SOCIETY CULTURE RELIGION
Professor of Sociology
I’m a sociologist based at Trinity Western University in Langley, British Columbia. My research focuses on cultural analyses of religion. I have written about immigration and religion, evangelicalism, Pentecostalism, and globalization. I teach courses on the sociology of religion, religion and culture, globalization, and theory.
Explore this site to see the projects I've worked on and feel free to contact me with any questions you have about my research and teaching.
PHD, UNIVERSITY OF OTTAWA
My doctoral research assessed the impact of migration from Africa, Asia, and Latin America on Christianity in Canada.
MA, WILFRID LAURIER UNIVERSITY
My master's degree focused on social scientific approaches for understanding religion and culture.
BA, CARLETON UNIVERSITY
I completed my bachelor's degree in the department of Sociology and Anthropology.

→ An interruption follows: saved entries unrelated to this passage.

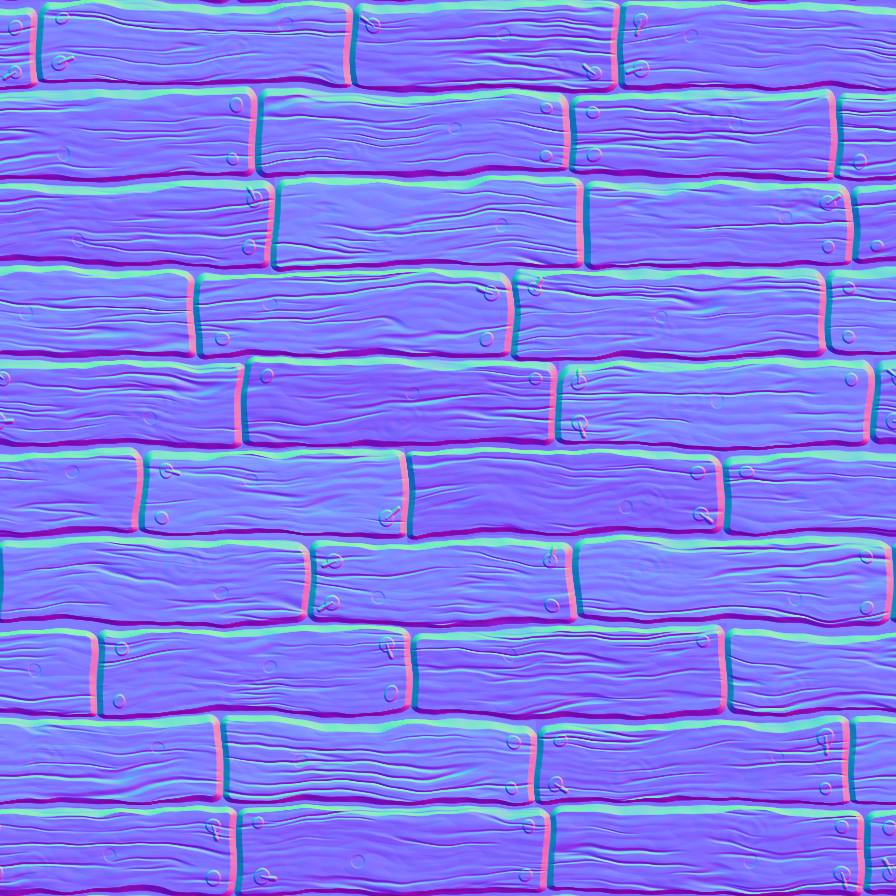
Give the GLSL for this texture map, as a three.js fragment shader.

```glsl
// Tangent-space normal map of nailed, weathered wooden planks: ten staggered rows of three.
varying vec2 vUv;

const float ROWS = 10.0;
const float BEVEL_HEIGHT = 0.0115;
const float CORNER_ROUNDING = 1.9;  // in bevel widths
const float SAMPLE_STEP = 0.0008;
const vec2 NO_WRAP = vec2(512.0);

struct Plank {
  vec2 lo;  // distance from the left and bottom edges
  vec2 hi;  // distance from the right and top edges
  vec2 id;  // slot and row
};

vec2 hash2(vec2 p) {
  vec3 q = fract(p.xyx * vec3(0.1031, 0.1030, 0.0973));
  q += dot(q, q.yzx + 33.33);
  return fract((q.xx + q.yz) * q.zy);
}

float cornerGradient(vec2 cell, vec2 toPoint, vec2 period) {
  float angle = 6.28318 * hash2(floor(mod(cell + 0.5, period))).x;
  return dot(vec2(cos(angle), sin(angle)), toPoint);
}

float gradientNoise(vec2 p, vec2 period) {
  vec2 i = floor(p), f = fract(p), e = vec2(1.0, 0.0);
  vec2 u = f * f * f * (f * (f * 6.0 - 15.0) + 10.0);
  return mix(mix(cornerGradient(i, f, period), cornerGradient(i + e, f - e, period), u.x),
             mix(cornerGradient(i + e.yx, f - e.yx, period), cornerGradient(i + 1.0, f - 1.0, period), u.x), u.y);
}

// Where the short plank of each row begins, rows counted upward
float shortPlankStart(float row) {
  vec4 starts = row < 4.0 ? vec4(0.964, 0.948, 0.810, 0.345)
              : row < 8.0 ? vec4(0.158, 0.973, 0.921, 0.655)
                          : vec4(0.637, 0.393, 0.0, 0.0);
  vec4 chosen = step(abs(vec4(0.0, 1.0, 2.0, 3.0) - mod(row, 4.0)), vec4(0.5));
  return dot(starts, chosen);
}

// The plane is bent before it is divided, then each plank is trimmed askew
Plank findPlank(vec2 p) {
  float bendX = gradientNoise(p * vec2(8.0, 14.0) + 3.4, vec2(8.0, 14.0));
  float bendY = gradientNoise(p * vec2(9.0, 10.0) + 0.5, vec2(9.0, 10.0));
  float chips = gradientNoise(p * vec2(34.0, 30.0), vec2(34.0, 30.0));
  p += vec2(0.009 * bendX + 0.001 * chips, 0.010 * bendY + 0.003 * chips);

  float row = floor(mod(floor(p.y * ROWS) + 0.5, ROWS));
  float x = fract(p.x - shortPlankStart(row));
  float y = fract(p.y * ROWS) / ROWS;
  float slot = step(0.297, x) + step(0.650, x);
  vec2 span = slot < 0.5 ? vec2(0.0, 0.297) : slot < 1.5 ? vec2(0.297, 0.650) : vec2(0.650, 1.0);
  vec2 id = vec2(slot, row);
  float along = (x - span.x) / (span.y - span.x);
  vec2 trim = 0.006 * mix(hash2(id + 61.0), hash2(id + 137.0), along);
  return Plank(vec2(x - span.x, y - trim.x), vec2(span.y - x, 1.0 / ROWS - y - trim.y), id);
}

// 0 in the gaps, 1 on the face; wear widens the bottom and top bevels
float faceMask(Plank k, vec2 wear) {
  vec2 nearEdge = min(k.lo / vec2(0.0066, 0.0040 * wear.x), k.hi / vec2(0.0072, 0.0068 * wear.y));
  return clamp(CORNER_ROUNDING - length(max(CORNER_ROUNDING - nearEdge, 0.0)), 0.0, 1.0);
}

// A groove along the zero line of a noise field
float crack(vec2 q, vec2 frequency, float width) {
  float seam = gradientNoise(q * frequency + 7.3, NO_WRAP);
  float patches = gradientNoise(q * frequency * vec2(1.4, 0.6) + 2.7, NO_WRAP);
  return (1.0 - smoothstep(0.0, width, abs(seam))) * smoothstep(-0.05, 0.25, patches);
}

// Broad figure, creased fibres, wrinkles, and long and short cracks
float grain(vec2 p, vec2 seed) {
  vec2 q = p + 20.0 * seed;
  q.y += 0.016 * gradientNoise(q * vec2(7.0, 13.0), NO_WRAP);
  float figure = gradientNoise(q * vec2(5.0, 40.0), NO_WRAP);
  float creases = abs(gradientNoise(q * vec2(9.0, 74.0) + 5.1, NO_WRAP));
  float fibres = gradientNoise(q * vec2(14.0, 140.0), NO_WRAP);
  float wrinkles = abs(gradientNoise(q * vec2(30.0, 62.0) + 1.7, NO_WRAP));
  float cracks = 0.0031 * crack(q, vec2(2.4, 42.0), 0.085) + 0.0017 * crack(q, vec2(5.5, 72.0), 0.12);
  return 0.0014 * figure + 0.0017 * creases + 0.0007 * fibres + 0.0009 * wrinkles - cracks;
}

float knot(vec2 p, float present) {
  float r = length(p * vec2(0.8, 1.0)) + 0.006 * gradientNoise(p * 45.0 + 90.0, NO_WRAP);
  return present * 0.0002 * sin(r * 640.0) * exp(-r * r / 0.0005);
}

float nailHead(vec2 p, float radius) {
  return 0.0025 * (1.0 - smoothstep(radius - 0.0009, radius + 0.0009, length(p)));
}

float splinter(vec2 p, float angle) {
  vec2 dir = vec2(cos(angle), sin(angle));
  float d = length(p - dir * clamp(dot(p, dir), 0.0, 0.015));
  return 0.004 * (1.0 - smoothstep(0.0005, 0.0030, d));
}

// Each corner may hold a nail, and some nails are bent
float nails(Plank k) {
  vec2 corner = step(k.hi, k.lo);
  vec2 seed = hash2(k.id * 5.0 + corner * 2.0 + 17.0);
  float sideNailed = step(0.36, hash2(k.id * 3.0 + corner.x + 41.0).y);
  vec2 p = min(k.lo, k.hi) - vec2(0.023, 0.018) - 0.005 * seed;
  float bent = step(0.62, seed.y) * splinter(p, 6.28318 * fract(seed.x * 7.0));
  return sideNailed * step(0.2, seed.x) * max(nailHead(p, mix(0.006, 0.0085, seed.y)), bent);
}

float surfaceHeight(vec2 p) {
  Plank k = findPlank(p);
  vec2 seed = hash2(k.id + 9.0), spot = hash2(k.id + 83.0);
  vec2 size = k.lo + k.hi, wearPeriod = vec2(16.0, 20.0);
  vec2 wear = vec2(gradientNoise(p * wearPeriod + 0.3, wearPeriod), gradientNoise(p * wearPeriod + 8.6, wearPeriod));
  float face = faceMask(k, max(1.0 + 1.3 * wear, 0.45));
  float marks = knot(k.lo - size * mix(vec2(0.2), vec2(0.8), spot), step(0.45, seed.x))
              - 0.3 * nailHead(k.lo - size * mix(vec2(0.2), vec2(0.8), seed), 0.007);
  float shoulder = 0.0016 * smoothstep(0.0, 0.02, k.hi.y);
  return face * (BEVEL_HEIGHT + shoulder + grain(k.lo, seed) + marks + nails(k));
}

void main() {
  vec2 e = vec2(SAMPLE_STEP, 0.0);
  vec2 slope = vec2(surfaceHeight(vUv + e) - surfaceHeight(vUv - e),
                    surfaceHeight(vUv + e.yx) - surfaceHeight(vUv - e.yx)) / (2.0 * SAMPLE_STEP);
  float tilt = mix(-0.21, 0.06, hash2(findPlank(vUv).id + 29.0).x);
  vec3 normal = normalize(vec3(vec2(0.0, tilt) - slope, 1.0));
  gl_FragColor = vec4(normal * 0.5 + 0.5, 1.0);
}
```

Flourishing congregations is a multi-year and multi-funded project from the Social Sciences and Humanities Research Council of Canada and the Coalition of Christian Colleges and Universities. Joel Thiessen at Ambrose University is a leader in the study of Canadian congregations and together we are working to understand how congregations flourish among Roman Catholic, historic Protestant, and evangelical Protestant churches.
RELIGION, SPIRITUALITY, SECULARITY, AND SOCIETY IN THE PACIFIC NORTHWEST
This project was funded by the Social Sciences and Humanities Research Council of Canada to study the growing rates of "no religion" in the Pacific Northwest. I worked with project team leader Paul Bramadat at the Centre for Studies in Religion and Society. The book Religion at the Edge: Nature, Spirituality, and Secularity in the Pacific Northwest is one outcome of the project.
AFTER THE REVIVAL: PENTECOSTALISM AND THE MAKING OF A CANADIAN CHURCH
I worked with Linda Ambrose, Laurentian University to conduct a cultural analysis of Pentecostalism in Canada. The result was the book, After the Revival, published by McGill-Queen's University Press. Our book project was funded by the Federation for the Humanities and Social Sciences, Social Sciences and Humanities Research Council, Awards to Scholarly Publications Program.
VIEWS OF DIVERSITY IN A KOREAN CONGREGATION
This was a follow-up study funded by the Religion and Diversity Project (SSHRC) to study what the members of an immigrant congregation thought about multiculturalism in Canada. Earlier projects examined transnational ties between Canada and Korea and the views of second-generation young adults.